8. Chungking Express (1994)
I was late to get into Wong Kar Wai, but I was also lucky enough to see this, his best film, theatrically. It's not exactly a quotable film, but It's one of those movies that make you look at everything again a bit differently after first watching it. I occasionally glance at canned pineapple's expiration dates and always expect to hear Faye Wong when I hear the opening chords of Dream on the radio. I love all of Wong Kar Wai's 90s works, but this favourite is the one I return to the most.
9. Shaolin Soccer (2001)
Believe it or not Stephen Chow gets a lot of flack from some film geeks in my town who claiming him not to be funny or only for people who "think they like martial arts films". I've yet to really find any flack against Chow outside of CJ7 and that Dragonball film he produced, but Shaolin Soccer is one of the funniest films from the last decade. The parodies and physical humor are dead on rightfully blasted the film to a blockbuster status in Hong Kong. It's hard to forget to the individual soccer matches against the unique teams, not to mention the final battle against Team Evil. It's one of the top sports comedies, and might even the best football film ever made.
Also, it's better than Kung Fu Hustle. I'm still willing to fight.
10. Exiled (2006)

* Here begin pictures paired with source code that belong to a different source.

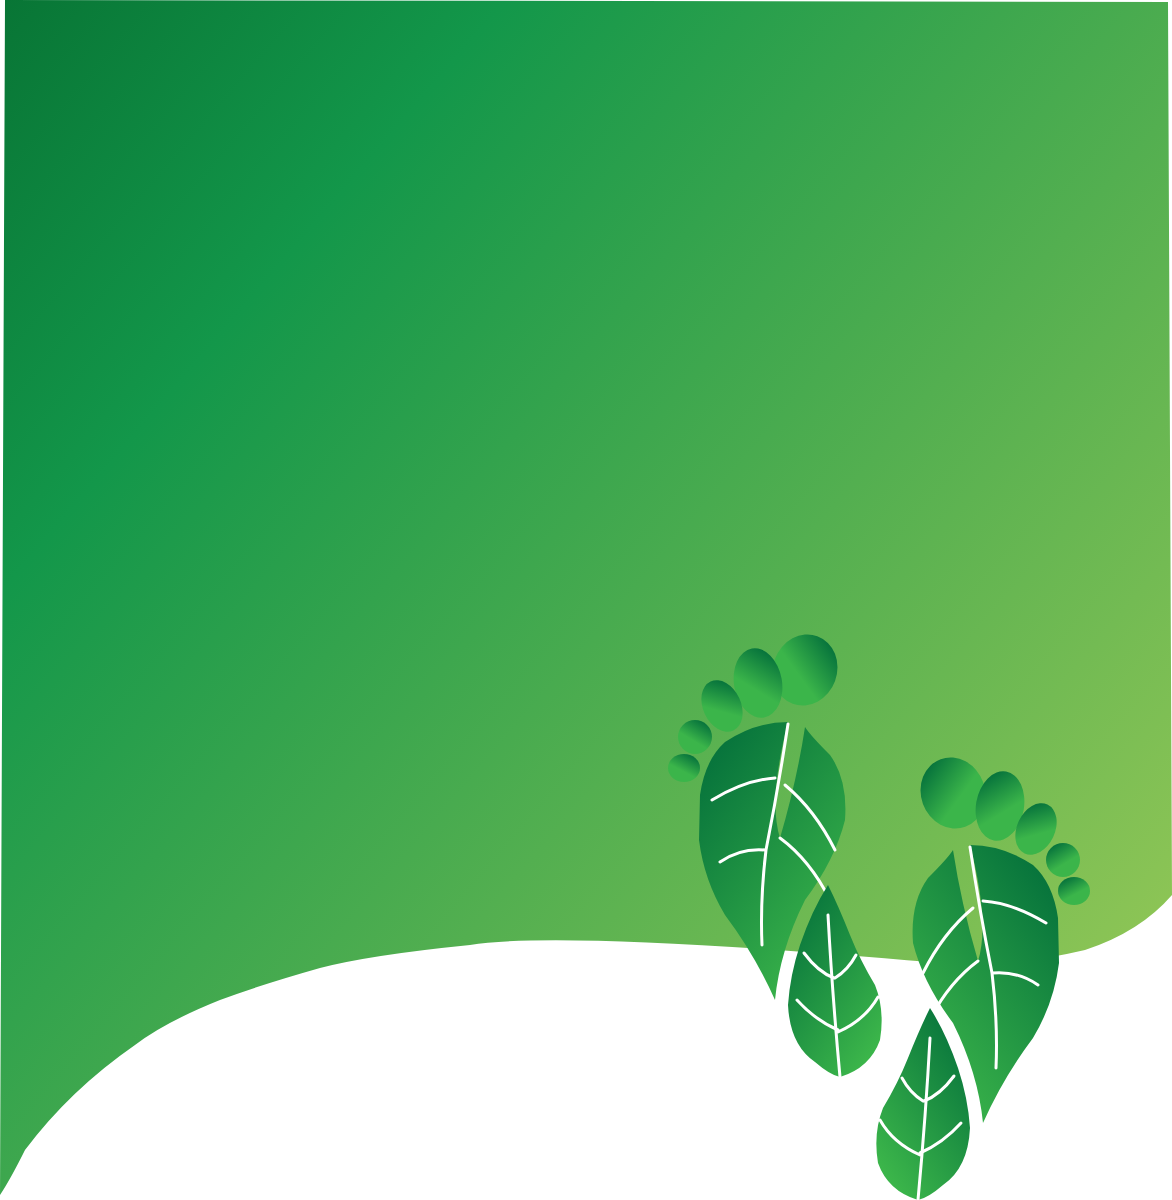
<!DOCTYPE html>
<html lang="en">
<head>
<meta charset="utf-8">
<title>Green Footprint Banner</title>
<link rel="stylesheet" href="https://fonts.googleapis.com/css2?family=Open+Sans&display=swap">
<style>
  :root {
    --paper: #ffffff;
    --banner-deep: #087535;
    --banner-mid: #13974a;
    --banner-light: #93c756;
    --leaf-dark: #006b3a;
    --leaf-bright: #3bb54a;
    --vein: #ffffff;
  }
  html, body {
    margin: 0;
    padding: 0;
    width: 1172px;
    height: 1200px;
    overflow: hidden;
    background: var(--paper);
    font-family: "Open Sans", sans-serif;
  }
  .artboard {
    display: block;
    width: 1172px;
    height: 1200px;
  }
  .vein {
    fill: none;
    stroke: var(--vein);
    stroke-width: 3;
    stroke-linecap: round;
  }
</style>
</head>
<body>
<svg class="artboard" viewBox="0 0 1172 1200" xmlns="http://www.w3.org/2000/svg" role="img" aria-label="Green banner with leaf footprints">
  <defs>
    <linearGradient id="banner-fill" x1="0" y1="0" x2="1172" y2="1000" gradientUnits="userSpaceOnUse">
      <stop offset="0" stop-color="var(--banner-deep)"/>
      <stop offset="0.25" stop-color="var(--banner-mid)"/>
      <stop offset="1" stop-color="var(--banner-light)"/>
    </linearGradient>
    <linearGradient id="leaf-fill" x1="0" y1="0" x2="0.7" y2="1">
      <stop offset="0" stop-color="var(--leaf-dark)"/>
      <stop offset="1" stop-color="var(--leaf-bright)"/>
    </linearGradient>
    <linearGradient id="toe-fill" x1="0.8" y1="0" x2="0.2" y2="1">
      <stop offset="0" stop-color="var(--leaf-dark)"/>
      <stop offset="0.6" stop-color="var(--leaf-bright)"/>
    </linearGradient>

    <g id="leaf-foot">
      <ellipse cx="805" cy="670" rx="32" ry="36" transform="rotate(20 805 670)" fill="url(#toe-fill)"/>
      <ellipse cx="758" cy="683" rx="24" ry="35" transform="rotate(-10 758 683)" fill="url(#toe-fill)"/>
      <ellipse cx="722" cy="706" rx="19" ry="27" transform="rotate(-25 722 706)" fill="url(#toe-fill)"/>
      <ellipse cx="695" cy="737" rx="17" ry="17" fill="url(#toe-fill)"/>
      <ellipse cx="684" cy="768" rx="16" ry="14" fill="url(#toe-fill)"/>

      <path d="M788 722 Q755 722 725 742 Q705 760 700 795 L699 840 Q704 880 725 915 Q755 955 775 1000 Q780 950 805 900 Q835 860 845 820 Q848 780 830 755 Q810 735 805 727 Q797 780 780 838 Q768 800 788 722 Z" fill="url(#leaf-fill)"/>
      <path class="vein" d="M788 724 Q778 790 766 850 Q760 900 762 945"/>
      <path class="vein" d="M712 800 Q745 780 775 778"/>
      <path class="vein" d="M720 862 Q740 848 765 850"/>
      <path class="vein" d="M780 838 Q810 860 830 900"/>
      <path class="vein" d="M785 785 Q815 810 835 850"/>

      <path d="M828 885 Q812 910 800 945 Q790 975 788 1005 Q790 1045 815 1062 Q830 1075 840 1077 Q870 1068 880 1040 Q885 1010 875 985 Q860 960 850 935 Q838 905 828 885 Z" fill="url(#leaf-fill)"/>
      <path class="vein" d="M828 915 Q832 990 840 1077"/>
      <path class="vein" d="M804 953 Q818 972 834 978"/>
      <path class="vein" d="M856 955 Q848 970 835 978"/>
      <path class="vein" d="M797 1000 Q815 1020 838 1030"/>
      <path class="vein" d="M878 997 Q865 1020 838 1032"/>
    </g>
  </defs>

  <path d="M5 0 L1168 2 L1172 895 Q1140 932 1085 950 Q1000 970 930 962 Q560 930 470 945 Q370 955 320 968 Q260 985 220 1000 Q165 1022 135 1045 Q70 1090 25 1150 Q10 1180 0 1195 Z" fill="url(#banner-fill)"/>

  <use href="#leaf-foot"/>
  <use href="#leaf-foot" transform="translate(1758 123) scale(-1 1)"/>
</svg>
</body>
</html>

Maybe not the most popular action film to come out in the last decade, but certainly one of the best from any country. The story twists and turns in every direction and is really unlike any gangster film from Hong Kong. I want to be around in the film era where films like this aren't being compared to Melville anymore and are made in comparison to Johnnie To. Until I see a copy of The Mission in a way it's meant to be seen, this will be my most representative To film.
Honorable mentions to Comrades, A Chinese Ghost Story, Fallen Angels, Full Contact, God of Cookery, and An Autumn's Tale.